Walk through this example from Dan’s study, then replace the search terms with your own. Dan wants to write about the integration of Eritrean refugees into German society and labor markets. In this exercise, you are going to follow my advice to him, and to the use of Google Search and the problem of transforming our topic into a research question, then repeat these steps using your own terms.

Learn how to use Boolean operators in Google Search

From this exercise, you will learn how first to cast your net widely, then narrow it down, and from there you will know how to change your terms to expand, narrow, or enrich your search as you go along

  • Search for “current trends” and see that you get a zillion results all over the place
  • Search for “current trends HR” to see how, by adding this second term, your results narrow considerably
  • Search for “current trends HR integrating refugees” to see how, by adding his particular topic, he begins to get some interesting results, including relevant studies by the OECD
  • Search for “current trends HR integrating refugees Deutsche Bank” to see how one might direct your search to country- or sector-specific resources.
  • Search for “current trends HR integrating refugees Syrian”, then replace “Syrian” with “Ukrainian” then “Eritrean” and where you will find many returns for “Ukrainian,” because there are so many, but maybe none for “Eritrean,” because there are comparatively few, and then imagine how this is very good to know: if Dan want to think about Eritrean refugees, he will do well, in my view, to compare and contrast the discussion of Syrian refugees in 2015 to that of Ukrainian refugees in 2022 and, on the basis if additional research, discover what might be unique for his third group and to do so in a comparative, historical dimension the better to identify what might be specific for his interest.

Apply this example to your work

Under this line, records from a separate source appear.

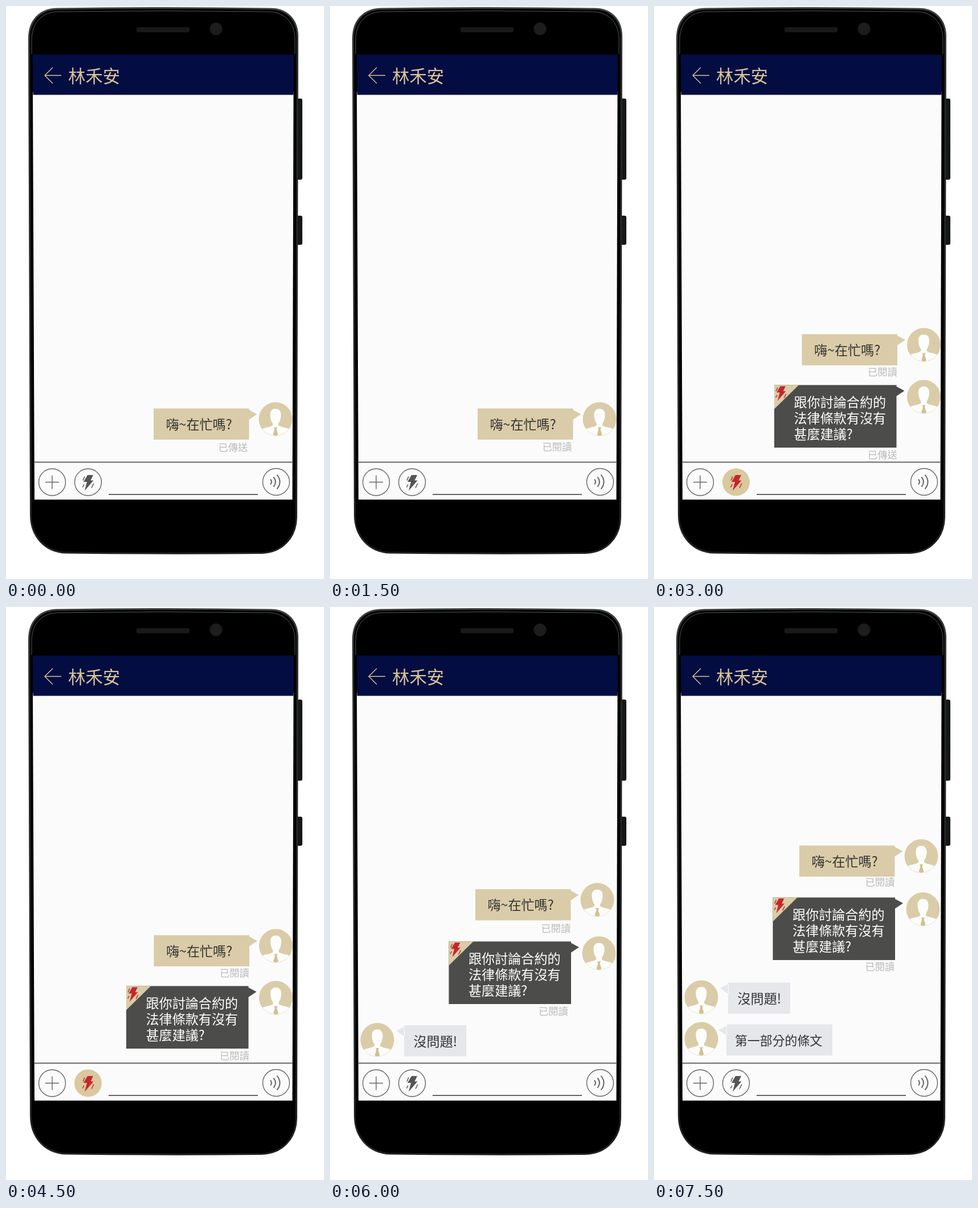
Animation of 558 by 1003 pixels, one loop 8000 ms. Source, as an HTML page:

```html
<!DOCTYPE html>
<html lang="zh-Hant">
<head>
<meta charset="utf-8">
<title>Chat</title>
<style>
  html, body { margin: 0; width: 100%; height: 100%; overflow: hidden; background: #fff; }
  svg { display: block; width: 558px; height: 1003px; }
  text { font-family: "Noto Sans CJK TC", "Noto Sans CJK", "Noto Sans CJK JP", sans-serif; font-size: 23.1px; fill: #333; }
  .title { font-size: 30.4px; fill: #d8c394; }
  .status { font-size: 17.3px; fill: #b9b9b9; }
  .light { fill: #fff; }
  .line { fill: none; stroke: #666; stroke-width: 1.4; }
</style>
</head>
<body>
<svg viewBox="0 0 558 1003">
  <defs>
    <linearGradient id="rim" x2="0" y2="1">
      <stop offset="0" stop-color="#3c4040"/>
      <stop offset=".12" stop-color="#272a2a"/>
      <stop offset="1" stop-color="#202222"/>
    </linearGradient>
    <clipPath id="round"><circle r="29"/></clipPath>
    <g id="avatar">
      <circle r="29.5" fill="#dacca8"/>
      <g clip-path="url(#round)">
        <path fill="#fdfdfc" d="M0-18C7-18 10-13 9.500-6C9 1 7 5 5 8V11C8 14 20 15 25 18L31 31H-31L-25 18C-20 15-8 14-5 11V8C-7 5-9 1-9.500-6C-10-13-7-18 0-18Z"/>
        <path fill="#d3c090" d="M-3 14.500H3L1.600 18.500L4.500 27L0 31L-4.500 27L-1.600 18.500Z"/>
      </g>
    </g>
    <g id="bolt">
      <path d="M-1-12.500H9L4.500-3H9.500L-6 15L-2-.5H-8Z"/>
      <path fill="none" stroke="currentColor" stroke-width="1.5" d="M-6-10L-9-3M10 2L6 10M-7 4L-9.500 9"/>
    </g>
  </defs>

  <path fill="#161717" d="M508 162H517Q520 162 520 165V301Q520 304 517 304H508ZM508 367H517Q520 367 520 370V415Q520 418 517 418H508Z"/>
  <path fill="#000" stroke="url(#rim)" stroke-width="3" d="M88 5Q276 2 464 5C492 5 511 23 511.500 52L509.500 895C509 931 484 957 448 957.500Q276 959 106 957C68 956 44 928 43.500 892L40.500 58C40 26 59 6 88 5Z"/>
  <path fill="none" stroke="#555959" d="M45 84V60C45 30 62 11 90 10Q276 7 462 10C489 11 506 29 507 56V84"/>
  <rect x="229" y="37" width="93" height="9" rx="3" fill="#191919"/>
  <circle cx="368.500" cy="40" r="11" fill="#1d1d1d"/>

  <path fill="#fbfbfb" d="M47 150H504.500L502.500 864H50Z"/>
  <path fill="#030d42" d="M47 85H504.500V155.500H47.500Z"/>
  <path class="line" style="stroke:#d8c394" d="M97 121.500H68M82 107.500L68 121.500L82 135.500"/>
  <text class="title" x="109" y="133.500">林禾安</text>

  <g id="chat"></g>

  <path class="line" style="stroke-width:2" d="M50 798.500H502.500M180 855H442"/>
  <g class="line">
    <circle cx="81" cy="833.500" r="23.500"/>
    <path d="M69 833.500H93M81 821.500V845.500"/>
    <circle cx="474" cy="833" r="23.500"/>
    <path stroke-width="2" d="M464 828.500Q468 833 464 837.500M469.500 824.500Q476.500 833 469.500 841.500M475.500 820.500Q485.500 833 475.500 845.500"/>
  </g>
  <g id="flash"></g>
</svg>
<script>
const tan = '#dacca8', dark = '#4c4c4a', grey = '#e6e7eb', red = '#c4272b';
const SENT = '已傳送', READ = '已閱讀';

const avatar = (x, y) => `<use href="#avatar" x="${x}" y="${y}"/>`;
const text = (x, y, s, attrs = '') => `<text x="${x}" y="${y}" ${attrs}>${s}</text>`;
const status = (x, y, s) => text(x, y + 6.6, s, 'class="status"');
const bolt = (x, y, color, scale = 1) =>
  `<use href="#bolt" transform="translate(${x} ${y}) scale(${scale})" fill="${color}" color="${color}"/>`;

// Bubble with its tail on the right (side 1) or on the left (side -1)
function bubble(x, y, w, h, color, side) {
  const edge = side > 0 ? x + w : x;
  return `<path fill="${color}" d="M${x} ${y}h${w}v${h}h${-w}z
    M${edge - side} ${y + 2}L${edge + 14 * side} ${y + 10}L${edge - side} ${y + 20}z"/>`;
}

const greeting = (x, y, avatarX) =>
  bubble(x, y, 167.5, 54.5, tan, 1) + avatar(avatarX, y + 18.5) + text(x + 21.5, y + 36, '嗨~在忙嗎?');

const question = (x, y, avatarX) =>
  bubble(x, y, 214.5, 109.5, dark, 1) + avatar(avatarX, y + 20.5) +
  `<path fill="${tan}" d="M${x} ${y}h43l-43 42z"/>` + bolt(x + 11.5, y + 13.5, red, .93) +
  ['跟你討論合約的', '法律條款有沒有', '甚麼建議?']
    .map((s, i) => text(x + 34.5, y + 38 + 28 * i, s, 'class="light"')).join('');

const reply = (x, y, w, s, textX, size) =>
  bubble(x, y, w, 54.5, grey, -1) + avatar(83, y + 25.5) +
  text(textX, y + 36.5, s, `style="font-size:${size}px"`);

const opening = s => greeting(259, 704.5, 473) + status(372.5, s === SENT ? 772 : 771, s);
const asked = s => greeting(259.5, 574.5, 473.5) + status(375, 640, READ) +
  question(211, 663.5, 473.5) + status(375, 785, s);
const agreed = y => reply(130, y, 109, '沒問題!', 146.5, 23.1);

const scenes = [
  opening(SENT),
  opening(READ),
  asked(SENT),
  asked(READ),
  greeting(255, 494, 469) + status(370.5, 562, READ) +
    question(208.5, 585.5, 472) + status(366, 707, READ) + agreed(732),
  greeting(255, 417.5, 469) + status(370.5, 481.5, READ) +
    question(208.5, 508.5, 472) + status(370.5, 629, READ) + agreed(657.5) +
    reply(127, 730.5, 186, '第一部分的條文', 142, 21.9)
];

const flash = on => (on
  ? `<circle cx="144" cy="833.5" r="24" fill="#dac89f"/>`
  : `<circle class="line" cx="144" cy="833.5" r="23.5"/>`) + bolt(144, 833.5, on ? red : '#555');

const chatLayer = document.getElementById('chat');
const flashLayer = document.getElementById('flash');
let shown = -1;

function draw() {
  const scene = Math.floor(performance.now() % 8000 / 1500);
  if (scene !== shown) {
    shown = scene;
    chatLayer.innerHTML = scenes[scene];
    flashLayer.innerHTML = flash(scene === 2 || scene === 3);
  }
  requestAnimationFrame(draw);
}
draw();
</script>
</body>
</html>
```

  • Replace “HR” with your field and so begin with “current trends SCM”, for “supply chain management, or whatever your field is.
  • Then add “Deloitte” then replace that PWC, EY, McKinsey, HBR, and/or The Economist until you are impressed with how many top-level managerial perspectives their might be on your topic.

Learn how search works

  • Watch How Search Works to learn how Google Search scours the web and creates indexes based on keywords and what they might analyze in the way of context and correlations.
  • Watch Google Parisian Love to see a fun, 60 second example of how this work to solve a problem.
  • To learn a little bit about what is going on when you do this, watch Google Auto Complete to learn how Google anticipates your thought